The Good Home Network brings together local authority housing managers from all over England to share challenges and find new ways to improve poor-quality homes.
Lisa Morgan, Home Improvement Agency Manager for Wolverhampton Homes, explains how her organisation ensures it has the right structure and staff in place to support its vital work of making homes better and safer.
Wolverhampton Homes is an arm’s-length management organisation and we manage social housing on behalf of the City of Wolverhampton Council.
Our Home Improvement Agency (HIA) is a service dedicated to helping older people, people with disabilities and vulnerable people to live in their own homes safely and comfortably through adaptations and improvements.
Ten million people in England are living in poor-quality homes that contribute to reduced health and wellbeing.
Wolverhampton is one of the most deprived areas of the country, with an increasing older population and already stretched community health services.
Over the past few years we have made two big changes to the way we deliver our services.
Firstly, we brought together four dedicated teams from across the local authority: affordable warmth, housing assistance, aids and adaptations, and telecare – to streamline the service and create our new HIA.

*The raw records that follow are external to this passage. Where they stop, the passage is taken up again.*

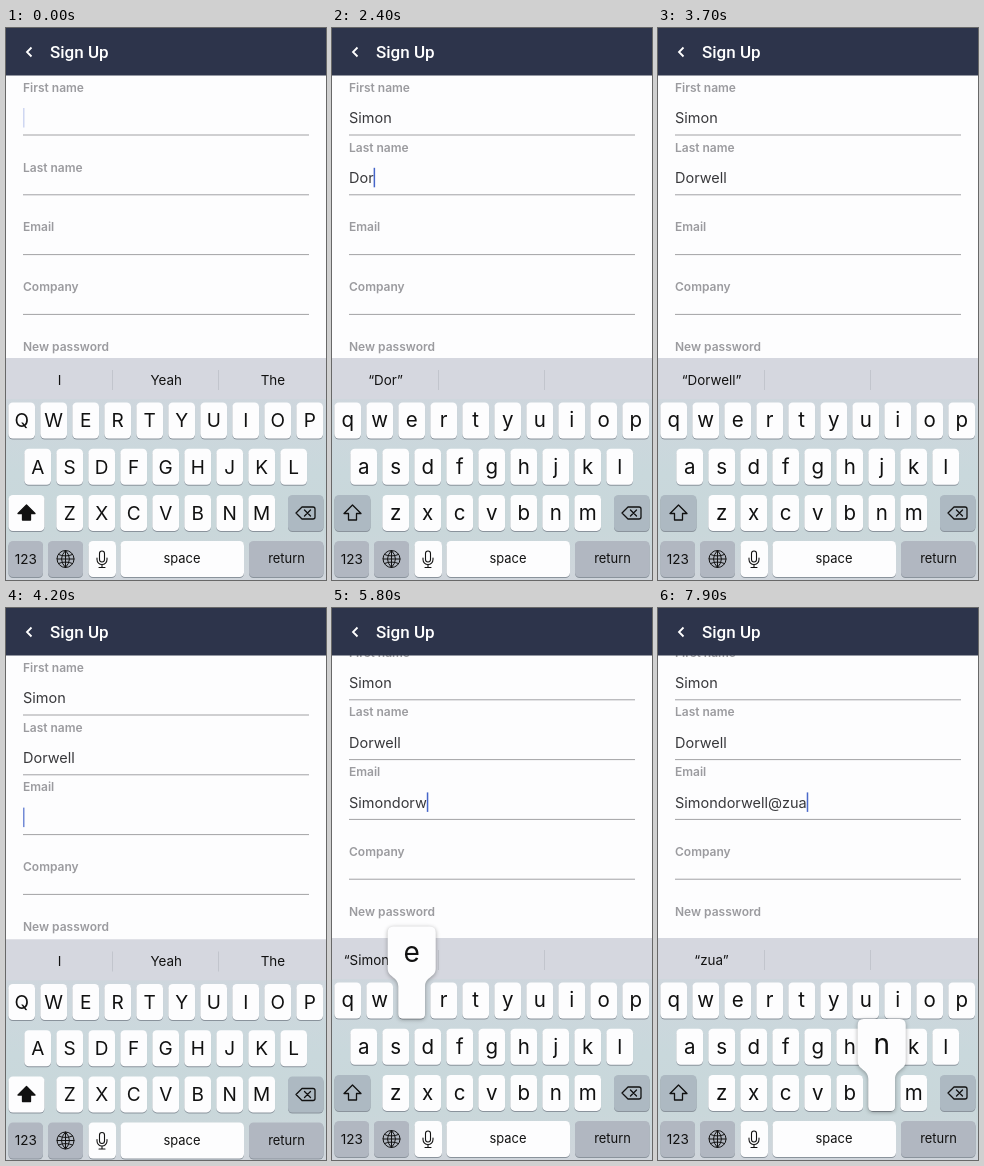
Write an HTML page that moves like this. It is 320x552 px and loops after 8000 ms.

```html
<!DOCTYPE html>
<html lang="en">
<head>
<meta charset="utf-8">
<title>Sign Up</title>
<style>
html, body { margin: 0; width: 100%; height: 100%; overflow: hidden; background: #fdfdfe; }
svg { display: block; font-family: Inter, "Open Sans", sans-serif; }
.cap { filter: drop-shadow(0 1px 0 #8a939c); }
.pop { filter: drop-shadow(0 1px 2px #0005); }
</style>
</head>
<body>
<svg width="320" height="552" viewBox="0 0 320 552">
  <defs>
    <linearGradient id="kb" x2="0" y2="1">
      <stop stop-color="#d2d6de"/><stop offset=".5" stop-color="#c9d8dc"/>
      <stop offset=".75" stop-color="#c9d7da"/><stop offset="1" stop-color="#d1d5dc"/>
    </linearGradient>
    <linearGradient id="head" gradientUnits="userSpaceOnUse" x1="105" x2="118">
      <stop stop-color="#222" stop-opacity=".25"/><stop offset="1" stop-color="#222"/>
    </linearGradient>
  </defs>
  <g id="form"></g>
  <g id="keyboard"></g>
  <rect width="320" height="47.5" fill="#2d344b"/>
  <path d="M25.5 19.5l-4.5 4.5 4.5 4.5" fill="none" stroke="#fff" stroke-width="1.8"/>
  <text x="44" y="30" font-size="17" font-weight="500" fill="#fff" style="font-family:Roboto,sans-serif">Sign Up</text>
</svg>
<script>
const LOOP = 8000, STEP = 100, INK = '#111', FN = '#adb9c2';
const form = document.getElementById('form'), keyboard = document.getElementById('keyboard');
const ruler = document.createElement('canvas').getContext('2d');
const labels = ['First name', 'Last name', 'Email', 'Company', 'New password'];
const focusAt = [-300, 1600, 4000];

// Every keystroke: the moment its character lands and the field it goes to
const strokes = [];
function type(field, word, from, to = from) {
  [...word].forEach((ch, i) =>
    strokes.push({ field, ch, at: from + (to - from) * i / Math.max(1, word.length - 1) }));
}
type(0, 'Simon', 500, 950);
type(1, 'Dorwell', 2000, 3200);
type(2, 'Simon', 4500, 5000);
type(2, 'dorwell', 5250, 6150);
type(2, '@', 6700);
type(2, 'zua', 7200, 7750);
type(2, 'n', 8000);

const clamp = v => Math.min(1, Math.max(0, v));
const ease = v => 1 - (1 - clamp(v)) ** 3;
const esc = s => s.replace(/&/g, '&amp;');

// Text centred vertically on y
function text(x, y, s, size, extra = '') {
  return `<text x="${x}" y="${y + size * .363}" font-size="${size}" ${extra}>${esc(s)}</text>`;
}
const mid = (x, y, s, size, extra = '') => text(x, y, s, size, `text-anchor="middle" fill="${INK}" ${extra}`);
const rect = (x, y, w, h, fill, extra = '') =>
  `<rect x="${x}" y="${y}" width="${w}" height="${h}" fill="${fill}" ${extra}/>`;
const cap = (x, y, w, fill = '#fdfdfe') => rect(x, y, w, 36, fill, 'rx="4.5" class="cap"');
const icon = (d, fill = 'none', width = 1.3) =>
  `<path d="${d}" fill="${fill}" stroke="${INK}" stroke-width="${width}" stroke-linejoin="round" stroke-linecap="round"/>`;

function drawForm(t, active, values, lastEvent) {
  const scroll = 15.2 * ease((t - 4400) / 300);
  let out = '';
  labels.forEach((label, i) => {
    const y = 107 + 59.8 * i - scroll;
    const lift = i < 3 ? ease((t - focusAt[i]) / 200) : 0;
    out += text(17, y - 27.5 - 20 * lift, label, 12, 'font-weight="600" fill="#9b9b9f"');
    out += rect(17, y - .5, 286, 1, '#a2a2a5');
    if (values[i]) out += text(17, y - 17, values[i], 14.5, 'fill="#38383b"');
    if (i === active) {
      ruler.font = '14.5px Inter, "Open Sans", sans-serif';
      const x = 17 + ruler.measureText(values[i]).width;
      const glow = clamp(.5 + .8 * Math.cos((t - lastEvent) / 1000 * 2 * Math.PI));
      out += rect(x, y - 27, 1.5, 19.5, '#4565c9', `opacity="${glow}"`);
    }
  });
  return out;
}

function longWords(words, opacity) {
  return words.map((w, i) => {
    const x = [4, 110, 217][i];
    return `<linearGradient id="tail${i}" gradientUnits="userSpaceOnUse" x1="${x + 22}" x2="${x + 98}">
      <stop stop-color="#222"/><stop offset=".35" stop-color="#222" stop-opacity=".35"/>
      <stop offset="1" stop-color="#222" stop-opacity=".12"/></linearGradient>` +
      text(x, 352, w, 13.4, `fill="url(#tail${i})" opacity="${opacity}"`);
  }).join('');
}

function drawSuggestions(t, value) {
  const slots = words => words.map((w, i) => mid(53.5 + 106.7 * i, 352, w, 13.4)).join('');
  const full = ['“Simondorwell”', 'Simondorwellish', 'Simondorwellish'];
  if (!value) return slots(['I', 'Yeah', 'The']);
  if (value.endsWith('@')) return (t < 6800 ? longWords(full, .8) : '') + slots(['is', 'and', 'of']);
  const word = value.split('@').pop();
  if (word === 'Simon')
    return slots(['“Simon”', '', 'Simon\'s']) + text(200, 352, 'imonwammers', 13.4, 'text-anchor="end" fill="url(#head)"');
  if (word.length === 12) return longWords(full, 1);
  return word.length > 9 ? longWords([`“${word}”`], 1) : slots([`“${word}”`]);
}

function popup(x, y, ch) {
  return `<path class="pop" fill="#fdfdfe" d="M${x - 18} ${y - 56}h36q6 0 6 6v36c0 9 -10.7 8 -10.7 18v27.500q0 4.500 -4.500 4.500h-17.600q-4.500 0 -4.500 -4.500v-27.500c0 -10 -10.700 -9 -10.700 -18v-36q0 -6 6 -6z"/>` +
    mid(x, y - 31, ch, 28);
}

function drawKeyboard(t, active, values) {
  const value = values[active];
  const numeric = t >= 6400 && t < 6900;
  const caps = !value;
  const rows = numeric ? ['1234567890', '-/:;()¥&@”', '.,?!’'] : ['qwertyuiop', 'asdfghjkl', 'zxcvbnm'];
  const pressed = strokes.find(k => t >= k.at - 100 && t < k.at);
  let bubble = '';
  let out = rect(0, 330, 320, 230, 'url(#kb)') + rect(0, 330, 320, 41, '#d5d7df');
  out += rect(106, 342, 1, 20, '#c2c5cd') + rect(212, 342, 1, 20, '#c2c5cd');
  out += drawSuggestions(t, value);

  rows.forEach((row, r) => {
    const y = 374.5 + 46.2 * r, wide = numeric && r === 2;
    const pitch = wide ? 45 : 32, w = wide ? 40 : 26.7;
    [...row].forEach((key, i) => {
      const x = 160 + (i - (row.length - 1) / 2) * pitch - (wide ? 0 : .3);
      const ch = caps ? key.toUpperCase() : key;
      const size = numeric || caps ? 19 : 20.5;
      out += cap(x - w / 2, y, w) + mid(x, y + 18 + (numeric || caps ? 0 : -.5), ch, size);
      if (pressed && pressed.ch === ch) bubble = popup(x, y, ch);
    });
  });

  // Shift and delete
  const up = caps && !numeric;
  out += cap(2.5, 467, 36, up ? '#fdfdfe' : FN);
  out += numeric ? mid(20.5, 485, '#+=', 10.5)
    : icon('M20.5 477l8.500 8.500h-4.500v6.500h-8v-6.500h-4.500z', up ? INK : 'none');
  out += cap(282, 467, 35.5, FN);
  out += icon('M296 479h11q2 0 2 2v8q0 2 -2 2h-11l-6 -6zM298.500 482l6 6m0 -6l-6 6');

  // Bottom row
  const grey = '#b1b7c1';
  out += cap(2.5, 513, 34.5, grey) + mid(19.7, 531, numeric ? 'ABC' : '123', 13.5);
  out += cap(42, 513, 35, grey) + icon('M51 531a8.500 8.500 0 1 0 17 0a8.500 8.500 0 1 0 -17 0h17M59.500 522.500v17q-8 -8.500 0 -17q8 8.500 0 17M52.500 526.500q7 3 14 0M52.500 535.500q7 -3 14 0', 'none', 1);
  out += cap(82.5, 513, 27.5) + icon('M93.500 525.500a2.500 2.500 0 0 1 5 0v6a2.500 2.500 0 0 1 -5 0zM91 530v1.500a5 5 0 0 0 10 0v-1.500M96 536.500v3m-3 0h6', 'none', 1.1);
  out += cap(114.5, 513, 123.5) + mid(176, 530.5, 'space', 12.9);
  out += cap(243, 513, 74.5, grey) + mid(280.5, 530.5, 'return', 12.9);
  return out + bubble;
}

function draw(t) {
  const active = focusAt.filter(f => f <= t).length - 1;
  const done = strokes.filter(k => k.at <= t);
  const values = focusAt.map((_, i) => done.filter(k => k.field === i).map(k => k.ch).join(''));
  const lastEvent = Math.max(focusAt[active], ...done.map(k => k.at));
  const dip = active ? 14 * Math.exp((focusAt[active] - t) / 90) : 0;
  form.innerHTML = drawForm(t, active, values, lastEvent);
  keyboard.innerHTML = drawKeyboard(t, active, values);
  keyboard.setAttribute('transform', `translate(0 ${dip < .3 ? 0 : dip})`);
}

let shown = -1;
function tick() {
  const t = Math.floor(performance.now() % LOOP / STEP) * STEP;
  if (t !== shown) draw(shown = t);
  requestAnimationFrame(tick);
}
tick();
</script>
</body>
</html>
```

Secondly, the HIA was developed within our Homes and Communities directorate.
This part of Wolverhampton Homes is where our tenancy teams are, the teams who deliver all of our support and young people’s services, and our Domestic Abuse support, amongst others.

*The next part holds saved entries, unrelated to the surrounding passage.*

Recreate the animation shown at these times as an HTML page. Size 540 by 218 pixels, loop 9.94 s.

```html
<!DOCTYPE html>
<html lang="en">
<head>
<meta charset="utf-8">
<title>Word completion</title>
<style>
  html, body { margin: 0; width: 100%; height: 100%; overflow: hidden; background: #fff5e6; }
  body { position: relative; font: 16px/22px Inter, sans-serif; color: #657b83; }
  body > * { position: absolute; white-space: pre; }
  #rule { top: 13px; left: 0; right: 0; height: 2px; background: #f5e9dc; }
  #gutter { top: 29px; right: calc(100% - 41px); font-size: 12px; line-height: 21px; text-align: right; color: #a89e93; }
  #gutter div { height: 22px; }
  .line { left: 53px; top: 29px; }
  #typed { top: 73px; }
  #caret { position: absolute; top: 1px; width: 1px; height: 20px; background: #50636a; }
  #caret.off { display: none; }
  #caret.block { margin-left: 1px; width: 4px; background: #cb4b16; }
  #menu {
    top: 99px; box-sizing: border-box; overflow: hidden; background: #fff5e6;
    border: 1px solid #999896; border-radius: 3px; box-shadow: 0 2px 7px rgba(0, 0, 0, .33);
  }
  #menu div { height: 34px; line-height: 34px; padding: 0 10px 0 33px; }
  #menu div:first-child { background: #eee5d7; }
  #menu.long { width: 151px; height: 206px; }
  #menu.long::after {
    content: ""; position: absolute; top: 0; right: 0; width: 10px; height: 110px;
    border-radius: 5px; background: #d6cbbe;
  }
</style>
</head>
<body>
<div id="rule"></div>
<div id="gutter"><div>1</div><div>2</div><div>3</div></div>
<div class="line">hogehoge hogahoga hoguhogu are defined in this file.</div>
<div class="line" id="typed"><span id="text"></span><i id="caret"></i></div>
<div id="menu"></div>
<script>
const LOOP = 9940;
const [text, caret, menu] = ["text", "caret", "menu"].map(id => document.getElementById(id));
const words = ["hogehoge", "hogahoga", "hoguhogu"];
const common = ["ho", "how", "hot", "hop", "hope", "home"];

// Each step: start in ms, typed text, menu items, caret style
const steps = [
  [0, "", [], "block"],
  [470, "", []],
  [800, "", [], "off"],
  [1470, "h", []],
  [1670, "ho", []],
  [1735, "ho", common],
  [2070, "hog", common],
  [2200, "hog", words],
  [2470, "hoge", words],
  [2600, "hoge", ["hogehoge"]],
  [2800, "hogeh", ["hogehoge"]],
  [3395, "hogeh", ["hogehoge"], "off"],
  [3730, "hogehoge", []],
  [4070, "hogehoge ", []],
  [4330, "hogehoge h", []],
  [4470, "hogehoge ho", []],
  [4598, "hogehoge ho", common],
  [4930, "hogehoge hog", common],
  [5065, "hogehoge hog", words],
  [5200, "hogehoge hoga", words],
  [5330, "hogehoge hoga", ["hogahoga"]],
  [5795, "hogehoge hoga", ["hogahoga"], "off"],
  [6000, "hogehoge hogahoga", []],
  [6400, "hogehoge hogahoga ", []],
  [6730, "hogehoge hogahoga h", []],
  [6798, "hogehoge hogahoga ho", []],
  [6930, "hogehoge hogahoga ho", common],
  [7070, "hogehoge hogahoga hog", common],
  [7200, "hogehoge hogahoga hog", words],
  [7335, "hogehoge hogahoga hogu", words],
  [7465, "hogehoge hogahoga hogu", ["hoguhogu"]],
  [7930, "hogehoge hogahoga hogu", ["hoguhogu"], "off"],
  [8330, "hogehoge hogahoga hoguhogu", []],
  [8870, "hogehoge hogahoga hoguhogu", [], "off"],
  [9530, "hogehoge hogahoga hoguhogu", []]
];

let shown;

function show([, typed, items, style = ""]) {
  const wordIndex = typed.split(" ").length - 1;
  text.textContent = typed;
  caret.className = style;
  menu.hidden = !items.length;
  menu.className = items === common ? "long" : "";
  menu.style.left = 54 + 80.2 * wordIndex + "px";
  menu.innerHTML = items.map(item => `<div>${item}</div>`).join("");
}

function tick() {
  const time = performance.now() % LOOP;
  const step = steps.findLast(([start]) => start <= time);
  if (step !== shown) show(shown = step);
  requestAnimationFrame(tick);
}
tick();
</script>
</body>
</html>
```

This move was a commitment to put each customer firmly at the heart of our service and demonstrate how we are working to support people as individuals, putting in place preventative measures that keep people safe and create long-term health and social care savings.
We’ve seen some fantastic results so far – with a hugely increased level of expenditure due to the rising numbers of residents accessing the service, the ability to fast-track the most urgent cases and reduced waiting times and drop-off rates across the board.

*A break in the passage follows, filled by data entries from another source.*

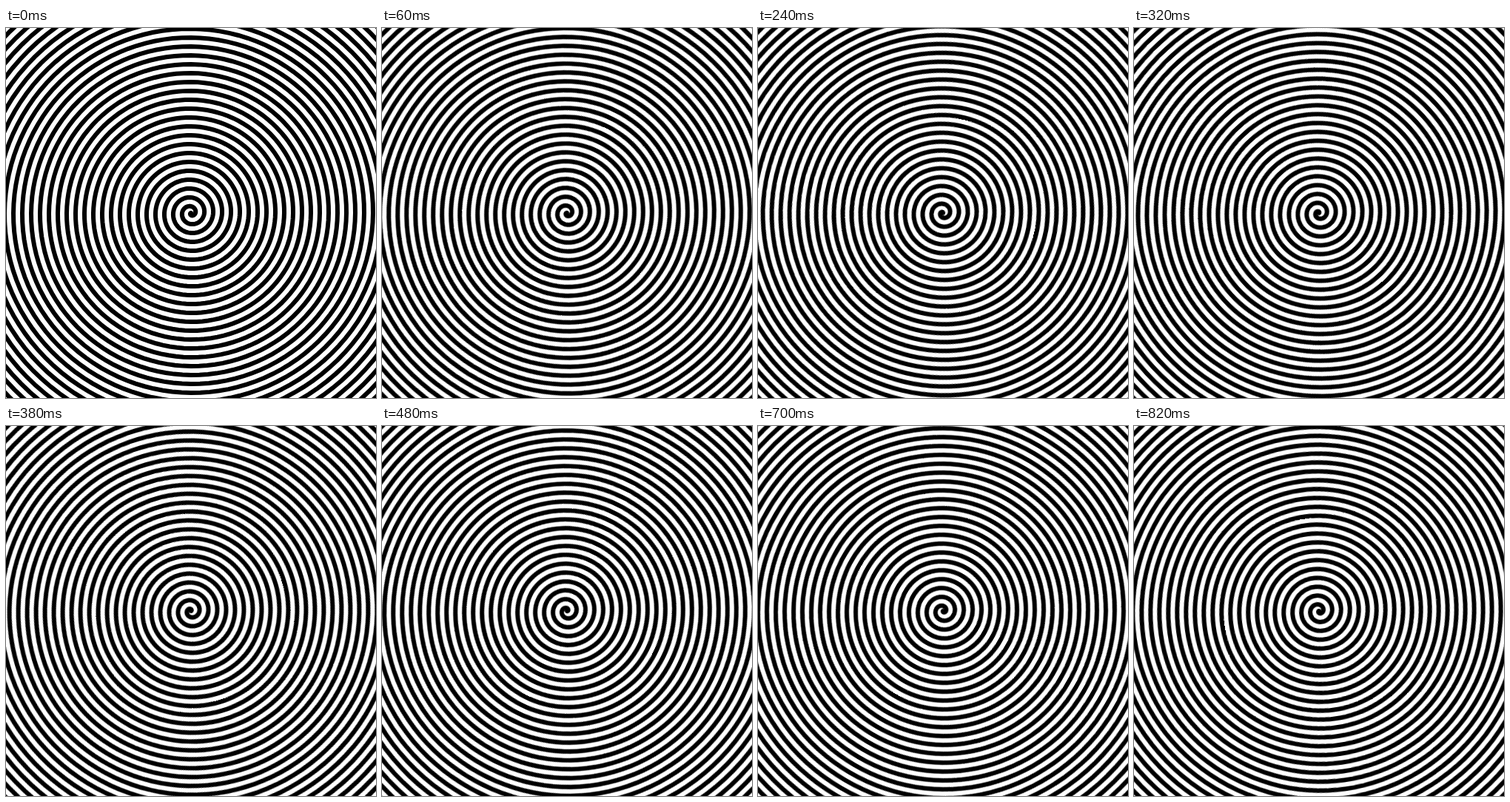
These frames come from a looping animation (500x500 px, 0.84 s). An HTML page:

```html
<!DOCTYPE html>
<html lang="en">
<head>
<meta charset="utf-8">
<title>Turning spiral</title>
<style>
  html, body { margin: 0; width: 100%; height: 100%; overflow: hidden; background: #fff; }
  svg { display: block; width: 500px; height: 500px; }
  #arm {
    fill: none;
    stroke: #000;
    stroke-width: 6;
    stroke-linecap: round;
    animation: turn 840ms steps(42) infinite;
  }
  @keyframes turn { to { transform: rotate(360deg); } }
</style>
</head>
<body>
<svg viewBox="-250 -250 500 500"><path id="arm"/></svg>
<script>
  const PITCH = 12, TURNS = 31, STEPS = 120;

  // The arm starts on the left and winds outwards anticlockwise.
  const points = Array.from({ length: TURNS * STEPS + 1 }, (_, i) => {
    const turn = i / STEPS;
    const angle = Math.PI - turn * 2 * Math.PI;
    const r = PITCH * turn;
    return (r * Math.cos(angle)).toFixed(2) + ' ' + (r * Math.sin(angle)).toFixed(2);
  });
  document.getElementById('arm').setAttribute('d', 'M' + points.join('L'));
</script>
</body>
</html>
```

We have invested in the right people to deliver the new service within the HIA, and we now have a team of 24 specialist support workers, technical surveyors, trade specialists and an occupational therapy technician who work together to develop and implement solutions to help residents remain living independently.
A dedicated support worker is allocated at the very start of a customer’s HIA journey and becomes their single point of contact throughout the scoping, grant application, planning and delivery phases.
We identified that the complexity of the government grants process was causing some to withdraw their application, struggling on in a home that no longer met their needs.
The support worker provides dedicated support to their often-vulnerable customers to support with this process, providing progress updates and reassurance throughout.
From the outset, we took an innovative ‘values and beliefs’ approach to recruitment which has brought diverse skillsets and experiences, attracting internal colleagues from anti-social behaviour and tenancies roles, with external recruits from a range of different backgrounds strengthening the team.
To help secure funding and support the growth of the team, it’s vital to show the impact of our work, for example the numbers of referrals, through-puts and other statistics.
Since we launched, the HIA has been recognised by local and national partners for the unique ‘whole home’ solutions which are offered and I believe that the diversity of the team has played a key part in our ability to do this.
This year we have exceeded expectations and moved from an average £1.6m spend to a spend of £6.5 million on Disabled Facilities Grants (DFG).
We have worked with our social care and finance partners, collaborating to develop some radical changes to staff funding to address outstanding cases as a result of the Covid-19 pandemic.
A key challenge for the future will be our ability to continually develop and adapt our team to meet the growing need for the service in our community.
To help secure funding and support the growth of the team, it’s vital to show the impact of our work, for example the numbers of referrals, through-puts and other statistics, as well as evidence of the often life-changing benefits from the customers themselves.
Using the BRE Group cost calculator I was able to demonstrate significant financial savings across a range of health and social care measures, including direct savings against the social care and health budgets locally. I also used affordable warmth statistics to help build our case.
Maintaining good relationships with the local integrated care board, the Black Country ICB; the Better Care Fund and the A&E Board has helped to diversify our funding sources and ensure we are the go-to local delivery mechanism.
New guidance on delivery of the DFG sets out what elements of funded work can be considered capital expenditure.
And we have received valuable support from Foundations regional advisers about the steps we can take to support our staffing needs.
To future proof our service and increase sustainability we are considering ongoing changes and improvements such as implementing agency fees for the able-to-pay market and developing our telecare support.
I’m so proud of the team and all that we have achieved and I’m focused on working to grow and develop as a team.
But the one thing I feel has contributed most to our success is the guiding principle of ‘customers at the heart’ through everything we do.
It’s the thing we keep coming back to at every step, because we need to be clear that everything we do is right for the people in Wolverhampton who need our help to improve their homes and increase their wellbeing and quality of life.
The views and opinions expressed in this guest blog are those of the authors. They do not necessarily reflect the policy or positions of the Centre for Ageing Better.